yellow cap on stake rpls
next to a wooden stake pink flagged and 2-1412
just moved in and this passed my survey marks into my property
Can you tell me what H/W mean. It is written in green on the road in front of our house. They are starting a interchange here soon and i think our house is in the way.
What does a curved arrow that points to a property line mean?
Hi Veronica, can you give us a little more details about this signage? Is the arrow spray painted on the road, a stake, or on a sign somewhere? Is there any other notation accompanying it?
If there is a orange rubber elasticity tie around a tree stump. What does that mean? Our neighbors doing a land survey on her property. Plus there is a orange rubber band in the ground at the
Opposite end between our properties
How do you determine your location on 100 mile pipeline. For example on one of the images of stake reads P CL 501 + 17, what does this mean?
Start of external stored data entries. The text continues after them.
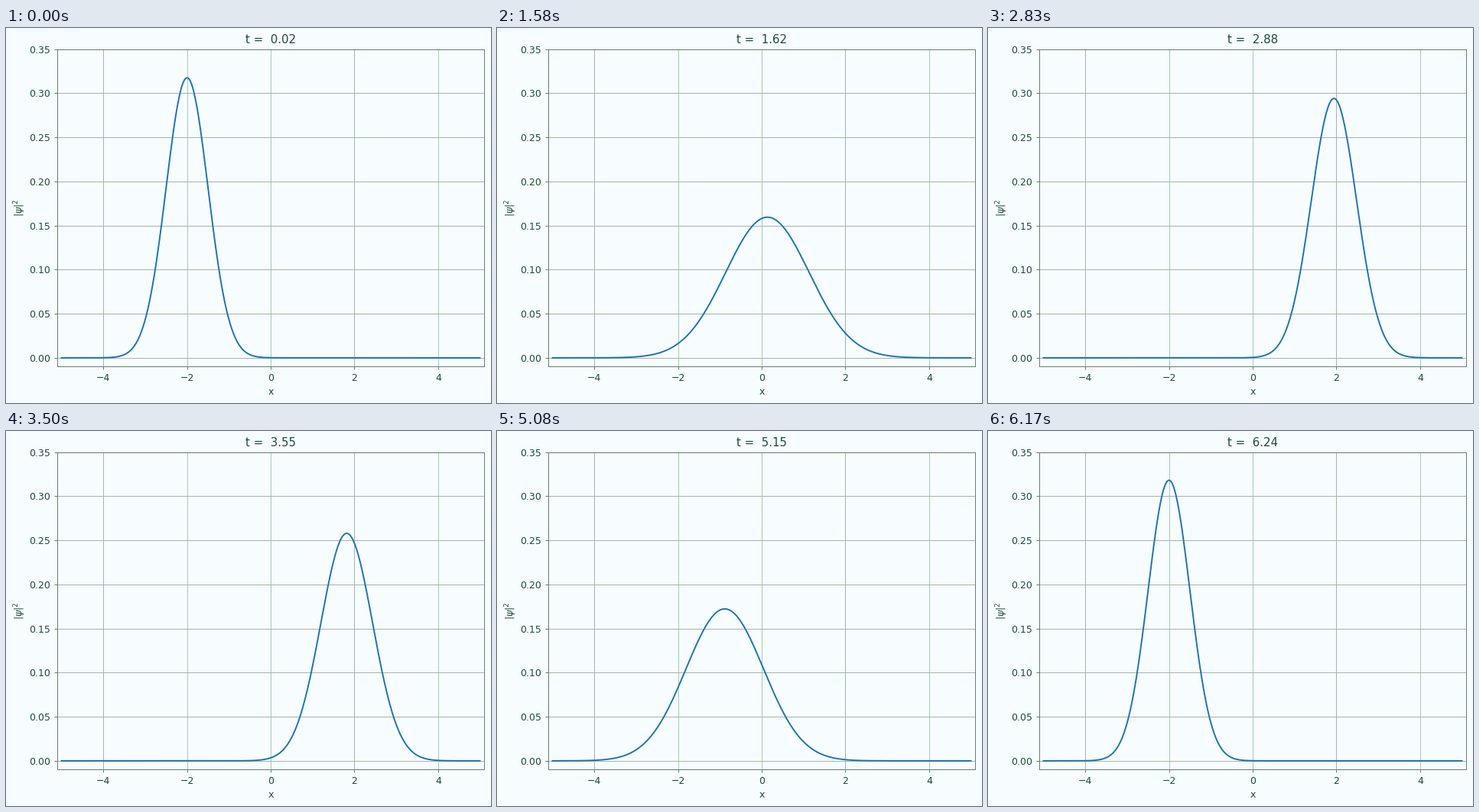
Recreate the animation shown at these times as a matplotlib script. Size 634 by 491 pixels, loop 6.26 s.

```python
import numpy as np
import matplotlib.pyplot as plt
from matplotlib.animation import FuncAnimation

W, H, DPI = 634, 491, 90
TICK_MS, TICKS = 20, 313
POSES, FPS = 75, 12
DT = 2 * np.pi / 299
STEPS = 4  # solver steps per pose

PAPER, INK, SPINE = "#f6fcff", "#1d4a34", "#66806a"
GREY, GREEN, BLUE = "#a7b5a9", "#a6ccb0", "#1a70b2"

plt.rcParams.update({
    "font.family": "DejaVu Sans",
    "font.size": 10,
    "text.color": INK,
    "axes.labelcolor": INK,
    "axes.edgecolor": SPINE,
    "xtick.color": SPINE,
    "ytick.color": SPINE,
    "xtick.labelcolor": INK,
    "ytick.labelcolor": INK,
})


def density(x, t):
    """Squeezed Gaussian packet swinging in a harmonic well."""
    var = 0.25 * np.cos(t) ** 2 + np.sin(t) ** 2
    centre = -2 * np.cos(t)
    return np.exp(-(x - centre) ** 2 / (2 * var)) / (2 * np.pi * np.sqrt(var))


# the tiny margin keeps the canvas from rounding down a pixel
fig = plt.figure(figsize=((W + 1e-4) / DPI, (H + 1e-4) / DPI),
                 dpi=DPI, facecolor=PAPER)
ax = fig.add_axes([67 / W, 47.6 / H, 558 / W, 415.8 / H], facecolor=PAPER)
ax.set(xlim=(-5.1, 5.1), ylim=(-0.01, 0.35), xlabel="x")
ax.set_ylabel(r"$|\psi|^2$", labelpad=2)
ax.set_xticks(range(-4, 5, 2))
ax.set_yticks(np.arange(8) * 0.05)
ax.grid(color=GREY, linewidth=0.8)
for i in (1, 2, 4):
    ax.get_xgridlines()[i].set_color(GREEN)

x = np.linspace(-5, 5, 500)
curve, = ax.plot(x, density(x, 0), color=BLUE, linewidth=1.5)
title = ax.set_title("", fontsize=12)


def update(tick):
    # twelve poses a second, each held over several ticks
    ms = TICK_MS * (tick + 0.75)
    pose = min(int(ms * FPS / 1000), POSES - 1)
    step = STEPS * pose + 1
    title.set_text(f"t = {step * DT:5.2f}")
    # the curve runs one step ahead of the clock
    curve.set_ydata(density(x, (step + 1) * DT))
    return curve, title


anim = FuncAnimation(fig, update, frames=TICKS, interval=TICK_MS,
                     repeat=True, repeat_delay=0, blit=False)
plt.show()
```
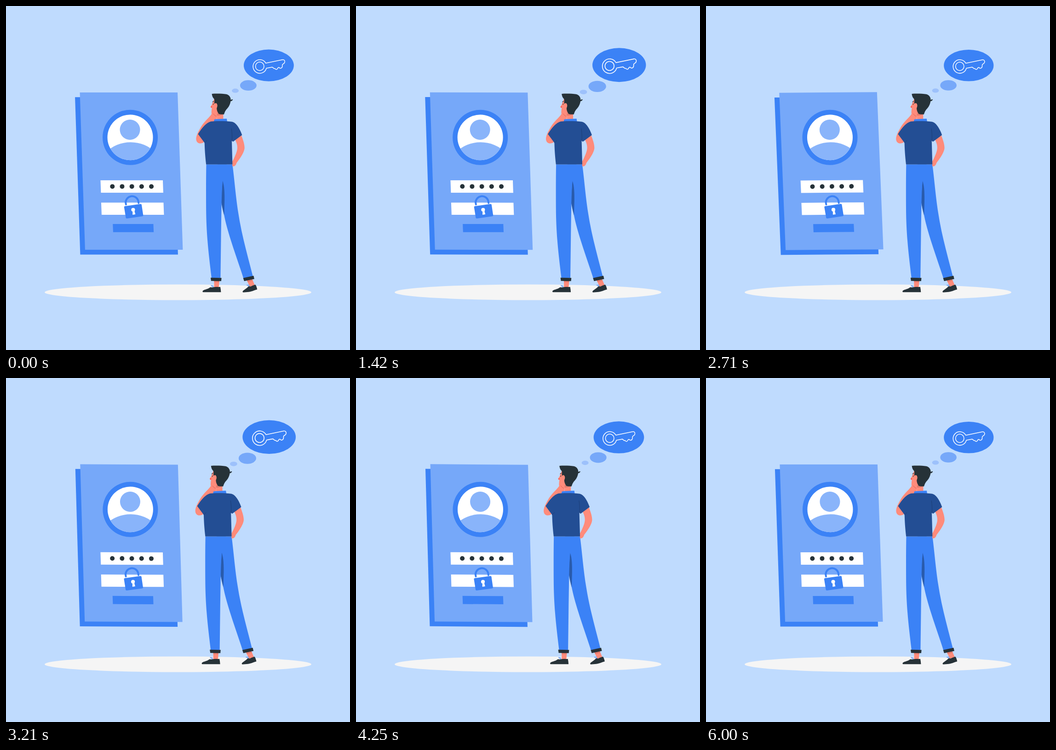
Animation of 748x748 px, one loop 6040 ms. Source, as an HTML page:

```html
<!DOCTYPE html>
<html lang="en">
<head>
<meta charset="utf-8">
<title>Forgotten password</title>
<style>
  html, body { margin: 0; width: 100%; height: 100%; overflow: hidden; background: #bfdbfe; }
  svg { display: block; width: 100vw; height: 100vh; }
  .blue { fill: #3b82f6; }
  .soft { fill: #76a8f9; }
  .pale { fill: #89b4fa; }
  .white { fill: #fff; }
  .dark { fill: #263238; }
  .skin { fill: #ff8b7b; }
  .navy { fill: #234e94; }
  .shade { fill: #295bac; }
  .line { fill: none; stroke-linecap: round; stroke-linejoin: round; }
</style>
</head>
<body>
<svg viewBox="0 0 748 748">
  <defs>
    <clipPath id="portrait"><circle cx="270" cy="285.7" r="49.5"/></clipPath>
  </defs>
  <ellipse cx="374" cy="622.5" rx="290" ry="17" fill="#f5f5f5"/>

  <g id="panel">
    <path class="blue" d="M150 198.3H362.5L374 540.5H161.5Z"/>
    <path class="soft" d="M160.5 188H373L384.5 530H172Z"/>
    <circle class="blue" cx="270" cy="285.7" r="60"/>
    <circle class="white" cx="270" cy="285.7" r="49.5"/>
    <g class="pale" clip-path="url(#portrait)">
      <circle cx="269.5" cy="269" r="22"/>
      <circle cx="271" cy="373.7" r="77.5"/>
    </g>
    <path class="white" d="M205.5 379H341L342 406H206.5ZM207 427.5H342.5L343.5 454H208Z"/>
    <g id="dots" class="dark"></g>
    <path class="blue" d="M232.3 474H320.5L321.2 491.7H233Z"/>
    <path class="line" d="M261 431.5L260.2 427.5A14 14 0 0 1 287.6 423.5L288.3 428.5" stroke="#3b82f6" stroke-width="4"/>
    <path class="blue" d="M258.5 435.3L292.5 430.4Q294.5 430.2 294.9 432L298.4 455Q298.6 457 296.6 457.3L263 462Q261 462.2 260.6 460.3L256.9 437.5Q256.6 435.6 258.5 435.3Z"/>
    <circle class="white" cx="276.5" cy="443" r="4.1"/>
    <path class="white" d="M275.3 444.5L279 444L281.3 453L275.3 453.9Z"/>
  </g>

  <g id="man">
    <!-- legs -->
    <path class="skin" d="M452.6 596H464L462.8 612H452.6ZM523.5 596L535 593L541 607L530 610Z"/>
    <path d="M452.6 597.5H464L463.7 600.5H452.6ZM524.2 597.5L535.5 594.5L536.7 597L525.3 600Z" fill="#e07a6c"/>
    <path class="blue" d="M460 344.5H492.5C497 380 500 420 506 455C513 500 526 545 537 588.5L516.5 592.5C503 550 482 495 474 453L468 400Z"/>
    <path class="shade" d="M471 380C475 391 475.5 408 475.2 425L474.4 455C471.5 445 469.5 435 467.5 424Z"/>
    <path class="blue" d="M435.5 344.5H480L471 380C469.3 400 468.8 425 468.4 450C467.5 500 467.2 545 466.5 591.5H447C441.5 545 435.5 500 435.2 440C435 405 435 375 435.5 344.5Z"/>
    <path class="dark" d="M445 590.8L468.7 591.3L468 598.2L446 597.8ZM515.7 591.4L538.4 586.4L540 593.4L518 598.2Z"/>
    <!-- shoes -->
    <path class="line" d="M450.5 612L446 607.5L451 608.5ZM529 610L523.5 607L528.5 606.5Z" stroke="#76a8f9" stroke-width="1.4"/>
    <path class="dark" d="M427.6 620C429 616.5 438 616.5 443.5 612C446 610.5 447.5 612.8 451 611.5C456 610.2 461 611.3 466 610.7Q467.2 616 467.5 622.3H428.5Q427 622 427.6 620Z"/>
    <path class="dark" d="M514.6 620.4C517 617 523 615 526.5 610.3C529 608.8 530 610.4 533 609.4C536 608 539 606.6 542.5 606C544.5 609 545.5 612.5 546.3 616.2C540 617.8 533 621.8 525 622L516 622.7Q514 622.3 514.6 620.4Z"/>
    <!-- arms -->
    <path class="skin" d="M447 235C442 243 432 250 424.5 262C418 273 413 283 413.5 290C414 297 420 300.5 427 298C432 296 436 290 437 285L434 272L457 247L459 238Z"/>
    <path class="skin" d="M498 290C503 300 504.5 308 501.5 317C499 325 495 333 492 338.5L492.3 348.5C497 349.5 500 346.5 501.5 341C508 333 518 319 518.8 309C519 300 515 290 511.5 280Z"/>
    <!-- head -->
    <path class="skin" d="M455 198C451.5 203 449.5 210 448.3 213L444.7 219.5Q445.5 221.5 447.8 221.6C447 227 446 233 448 237C450 241 455 242 459 240V249H472.5V230L475 205Z"/>
    <path d="M445.2 218.5L448 217.5L447.8 221.6Q445.4 221.5 445.2 218.5Z" fill="#ff5652"/>
    <path d="M459 233L472.5 234C468 238 463 239 459 238Z" fill="#e07a6c"/>
    <path class="dark" d="M447.6 191C455 190.3 470 190.3 479 191.8C486 193.5 488.8 199 488.8 204.3Q491 202.7 493.4 203C492.8 205.4 491 206.8 488.5 207C487.8 212 485.5 218 481.5 222.5C477 227 475.5 231 474.2 235.5Q468 236.5 462.5 234.5C459.5 230 458 226 458.2 221L457 211L453.4 213C452.4 208 453.8 205 452.8 202.2C450 200 448.2 196 447.6 191Z"/>
    <ellipse class="skin" cx="455.6" cy="217.6" rx="4" ry="6.4" transform="rotate(10 455.6 217.6)"/>
    <path class="line" d="M450.6 212.4V214.2M449.4 208.6L451.5 207.2" stroke="#263238" stroke-width="1.2"/>
    <path class="line" d="M451 234.5C453 237.5 455 239 457.5 240" stroke="#e06055" stroke-width="1"/>
    <!-- shirt -->
    <path class="blue" d="M453 246.3Q466 245 480 244.9L481 251.5H452Z"/>
    <path class="skin" d="M454.5 241L458.8 240V245.2L453.6 246.8Z"/>
    <path class="navy" d="M446 251C458 249.8 476 250 492 251.7C501 254 508.5 267 513.4 280.5L493.5 295.3L491 292.5L492.5 344.6H435.2C433 325 432.2 312 431.8 297.6L417.6 278.4C425 267 434 254 446 251Z"/>
    <path class="line" d="M432 297.5L437 292.5M491.4 293C492 284 491.5 276 490.4 267" stroke="#1c3f78" stroke-width="1"/>
  </g>

  <g id="thought">
    <ellipse class="blue" cx="571.3" cy="129.2" rx="54.1" ry="34.3"/>
    <ellipse class="soft" cx="527.1" cy="172.5" rx="17.8" ry="11.3"/>
    <ellipse cx="499" cy="183.9" rx="7.4" ry="4.6" fill="#9dc1fb"/>
    <g class="line" stroke="#fff" stroke-width="1.5">
      <circle cx="551.8" cy="131.2" r="9.2"/>
      <path d="M564.8 124.4L601 117C605 116.3 606.8 120 605.5 123C604.5 125.5 601.5 126 600.8 127.5C600 129.5 601.5 132 599.5 134C598 135.6 595.8 136 594.8 134.8C593.8 133.5 592.2 133 591.2 134.5C590.2 136 589.8 137.8 587.8 138C585.5 138.3 585.8 135.5 583.5 136C581.5 136.5 581 133.2 578.5 133L566.2 135.3A14.7 14.7 0 1 1 564.8 124.4"/>
    </g>
  </g>
</svg>
<script>
  const LOOP = 6040, STEPS = 145;
  const byId = id => document.getElementById(id);
  const [panel, man, thought] = ["panel", "man", "thought"].map(byId);

  byId("dots").innerHTML = Array.from({ length: 5 }, (_, i) =>
    `<circle cx="${231.3 + i * 21.2}" cy="392.4" r="5"/>`).join("");

  // Keyframes are [phase, value] pairs, joined by straight lines.
  const SWAY = [[0, 0], [.25, 1], [.75, -1], [1, 0]];
  const BEAT = [[0, 1], [.1, 1.1], [.3, 1], [.4, 1], [.5, 1.1], [.6, 1], [1, 1]];
  const SHAKE = [0, -1, 2, -4, 4, -4, 4, -4, 2, -1, 0].map((x, i) => [i / 10, x * 1.496]);

  function track(keys, phase) {
    const next = Math.max(1, keys.findIndex(([p]) => p >= phase));
    const [p0, v0] = keys[next - 1], [p1, v1] = keys[next];
    return v0 + (v1 - v0) * (phase - p0) / (p1 - p0);
  }

  function draw(ms) {
    // The picture advances about 24 times a second.
    const step = Math.floor(ms % LOOP / LOOP * STEPS);
    const whole = (step + .5) / STEPS;
    const half = whole * 2 % 1;
    panel.setAttribute("transform", `rotate(${track(SWAY, half)} 267.3 364.3)`);
    man.setAttribute("transform", `translate(${track(SHAKE, whole)} 0)`);
    thought.setAttribute("transform",
      `translate(558.5 141.7) scale(${track(BEAT, half)}) translate(-558.5 -141.7)`);
  }

  const start = performance.now();
  function tick() {
    draw(performance.now() - start);
    requestAnimationFrame(tick);
  }
  tick();
</script>
</body>
</html>
```
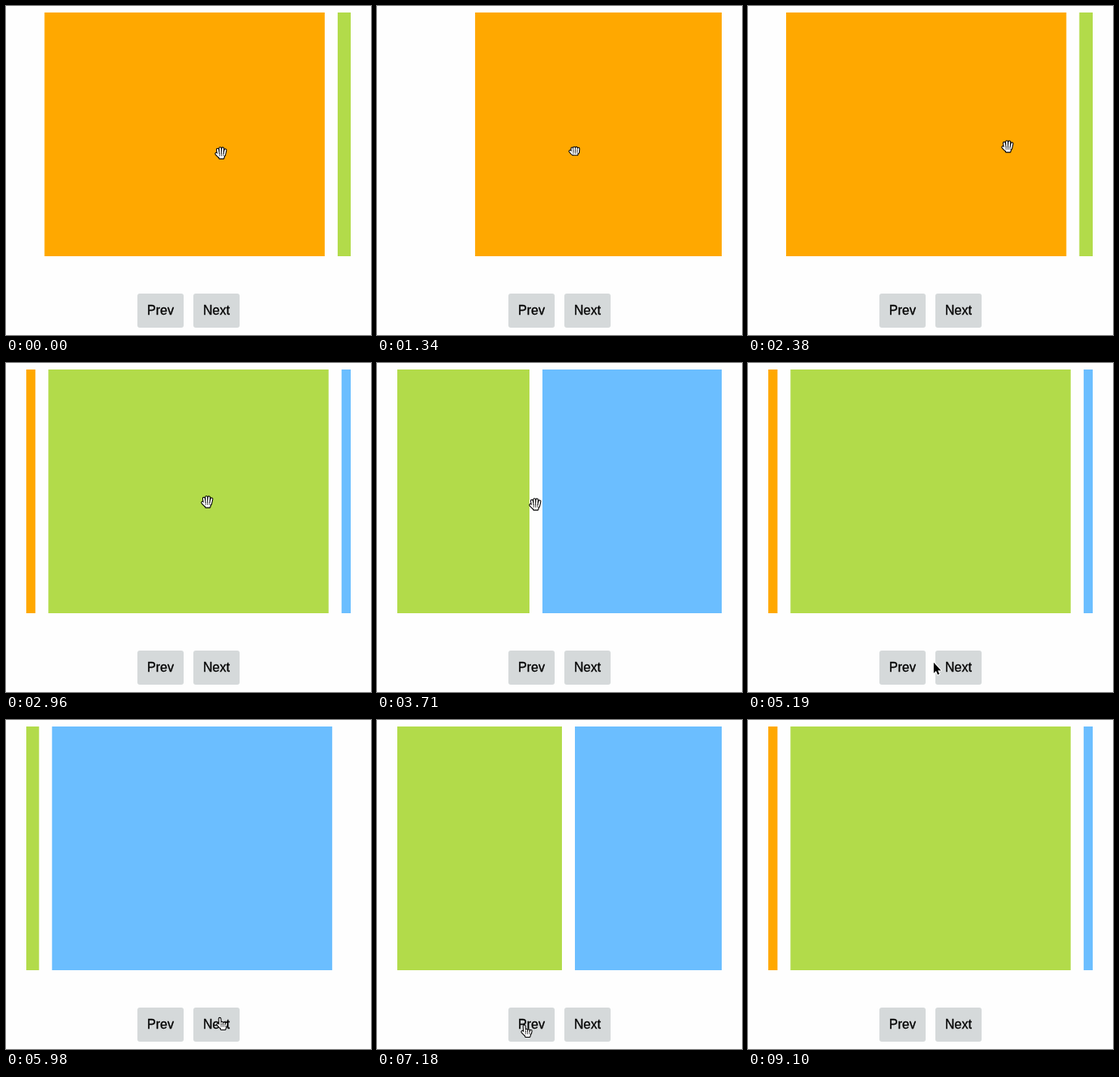
Write an HTML page with a canvas that moves like this. It is 450 px wide and 405 px high and loops after 9960 ms.

```html
<!DOCTYPE html>
<html lang="en">
<head>
<meta charset="utf-8">
<title>Carousel</title>
<style>
  html, body { margin: 0; width: 100%; height: 100%; overflow: hidden; background: #fefefe; }
  canvas { display: block; }
</style>
</head>
<body>
<canvas id="stage" width="450" height="405"></canvas>
<script>
const ctx = document.getElementById('stage').getContext('2d');
const LOOP = 9960, EXIT = 9100;
const VIEW = { x: 25, y: 8, w: 400, h: 300 };
const GAP = 16, SLIDE = (VIEW.w - 20) / 1.1, PITCH = SLIDE + GAP;
const COLORS = ['#ffa800', '#b2db4a', '#6bbeff'];
const BUTTON = { y: 354, w: 57, h: 42 };
const BUTTONS = [{ x: 162, label: 'Prev' }, { x: 231, label: 'Next' }];
const restOf = slide => 47 - 356.1 * slide;

const glides = [], moves = [];
const glide = (start, end, x, y) => glides.push({ start, end, x, y });
const click = (time, slide) => moves.push({ start: time, end: time, slide });
function drag(start, end, x, y, slide) {
  glide(start, end, x, y);
  moves.push({ start, end, slide });
}

click(-310, 0);
glide(340, 680, 96, 187);
drag(700, 1500, 261, 177, 0);
glide(1600, 2200, 320, 173);
drag(2400, 2600, 248, 171, 1);
drag(3440, 3650, 195, 174, 2);
glide(3760, 4400, 196, 380);
click(4770, 1);
glide(4850, 5500, 267, 374);
click(5747, 2);
glide(6180, 6620, 185, 383);
click(7119.4, 1);
glide(7250, 7720, 277, 106);
glide(8670, EXIT, 382, 420);

function pointerAt(t) {
  let x = 265, y = 181;
  for (const g of glides) {
    if (t < g.start) break;
    const p = Math.min(1, (t - g.start) / (g.end - g.start));
    const eased = p * p * (3 - 2 * p);
    x += (g.x - x) * eased;
    y += (g.y - y) * eased;
  }
  return [x, y];
}

// Distance left to travel, from 1 to 0, on a slightly underdamped spring
function spring(ms) {
  const tau = ms * 0.027, damping = 0.88;
  const wave = Math.sqrt(1 - damping * damping);
  return Math.exp(-damping * tau) *
    (Math.cos(wave * tau) + damping / wave * Math.sin(wave * tau));
}

function trackAt(t) {
  const edge = restOf(0);
  let x = restOf(1);
  for (const { start, end, slide } of moves) {
    if (t < start) break;
    if (end > start) {
      x += pointerAt(Math.min(t, end))[0] - pointerAt(start)[0];
      if (x > edge) x = edge + (x - edge) / 2;
    }
    if (t < end) break;
    x = restOf(slide) + (x - restOf(slide)) * spring(t - end);
  }
  return x;
}

function makeHand(fan, reach, bottom) {
  const fingers = new Path2D(), palm = new Path2D(), creases = new Path2D();
  for (let i = 0; i < 4; i++) {
    const x = -3 + 2.4 * i;
    fingers.moveTo(x, 2);
    fingers.lineTo(x + (i - 1.4) * fan, -reach(i));
    if (i === 3) break;
    creases.moveTo(x + 1.2, 0.5);
    creases.lineTo(x + 1.2, 3.5);
  }
  fingers.moveTo(-2.8, 4);
  fingers.lineTo(-5.7, 0.9);
  palm.moveTo(-3.6, 1);
  palm.lineTo(5, 1);
  palm.lineTo(3.2, bottom);
  palm.lineTo(-1.8, bottom);
  palm.closePath();
  return { fingers, palm, creases };
}

const OPEN = makeHand(0.8, i => 6 - 0.9 * (i - 1.4) ** 2, 6.6);
const CLOSED = makeHand(0.2, i => 3.4 - 0.4 * (i - 1.4) ** 2, 5.2);
const POINT = makeHand(0.3, i => i ? 1.9 - 0.6 * i : 6.2, 7);

function strokePath(path, color, width) {
  ctx.strokeStyle = color;
  ctx.lineWidth = width;
  ctx.stroke(path);
}

function drawHand({ fingers, palm, creases }) {
  strokePath(fingers, '#000', 3.9);
  strokePath(palm, '#000', 2.2);
  ctx.fillStyle = '#fff';
  ctx.fill(palm);
  strokePath(fingers, '#fff', 1.8);
  strokePath(creases, '#000', 0.7);
}

function drawArrow() {
  const arrow = new Path2D('M-5-8V5L-2 2.3 0 7 2 6 0 1.6H4Z');
  strokePath(arrow, '#fff', 2);
  ctx.fillStyle = '#000';
  ctx.fill(arrow);
}

function drawPointer(t) {
  const [x, y] = pointerAt(t);
  const tipX = x - 3, tipY = y - 7;
  const overButton = tipY >= BUTTON.y && tipY <= BUTTON.y + BUTTON.h &&
    BUTTONS.some(b => tipX >= b.x && tipX <= b.x + BUTTON.w);
  const dragging = moves.some(m => m.start <= t && t < m.end);
  ctx.save();
  ctx.translate(x, y);
  ctx.lineCap = ctx.lineJoin = 'round';
  if (overButton) drawHand(POINT);
  else if (y < VIEW.y + VIEW.h) drawHand(dragging ? CLOSED : OPEN);
  else drawArrow();
  ctx.restore();
}

function drawSlides(t) {
  const track = trackAt(t);
  ctx.save();
  ctx.beginPath();
  ctx.rect(VIEW.x, VIEW.y, VIEW.w, VIEW.h);
  ctx.clip();
  COLORS.forEach((color, i) => {
    ctx.fillStyle = color;
    ctx.fillRect(track + i * PITCH, VIEW.y, SLIDE, VIEW.h);
  });
  ctx.restore();
}

function drawButtons() {
  ctx.font = '16px "Liberation Sans", Arial, sans-serif';
  ctx.lineWidth = 0.3;
  ctx.strokeStyle = '#000';
  for (const { x, label } of BUTTONS) {
    ctx.fillStyle = '#d5d9da';
    ctx.beginPath();
    ctx.roundRect(x, BUTTON.y, BUTTON.w, BUTTON.h, 3);
    ctx.fill();
    ctx.fillStyle = '#000';
    ctx.fillText(label, x + 12, 380);
    ctx.strokeText(label, x + 12, 380);
  }
}

function draw(now) {
  const t = now % LOOP;
  ctx.fillStyle = '#fefefe';
  ctx.fillRect(0, 0, 450, 405);
  drawSlides(t);
  drawButtons();
  if (t < EXIT) drawPointer(t);
}

let start;
function tick(now) {
  start ??= now;
  draw(now - start);
  requestAnimationFrame(tick);
}
draw(0);
requestAnimationFrame(tick);
</script>
</body>
</html>
```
The markings on this particular photo refer to this surveyor stake picture here.
– OVC – Ohio Valley Connector – the pipeline it is marking
– P and the C-L – mean the centerline of the actual pipe once it is buried.
– 501 + 17 – requires some math. We need to multiply the 501 by 100 = 50,100 feet, then divide that by the number of feet in a mile, which is 5,280 feet. This yield 50100/5280 = 9.488 or 9.5 miles.
Then look at this map photo here.
That is a photo taken of a set of FERC-approved maps of the pipeline construction documents. The black square that I added shows where the photo of this surveyor stake was actually taken. It is where the red or orange line, the pipeline, crosses this road called Barker Run Road. The Road is in dashed red marks. To the left and the right the pipeline mile markers are shown, 9.0 and 10.0. Where it crosses is about 9.5 miles from the zero point or start point of the pipeline.
The surveyor stake is somewhat confusing since the background is the nearby guardrail and the pavement behind it also.
Now it is up to you up to extrapolate this info to your 100 mile pipeline question. Other surveyors might do this differently.
On behalf of Bill Hughes
Bill, it is really interesting that land surveyors use so many signs and symbols to mark the ground as they work. I never knew that all the stakes and flags you see by the road were put up by surveyors to communicate some sort of meaning. I’ll have to look at the writing the next time I pass one of these to see if I can guess what they are saying.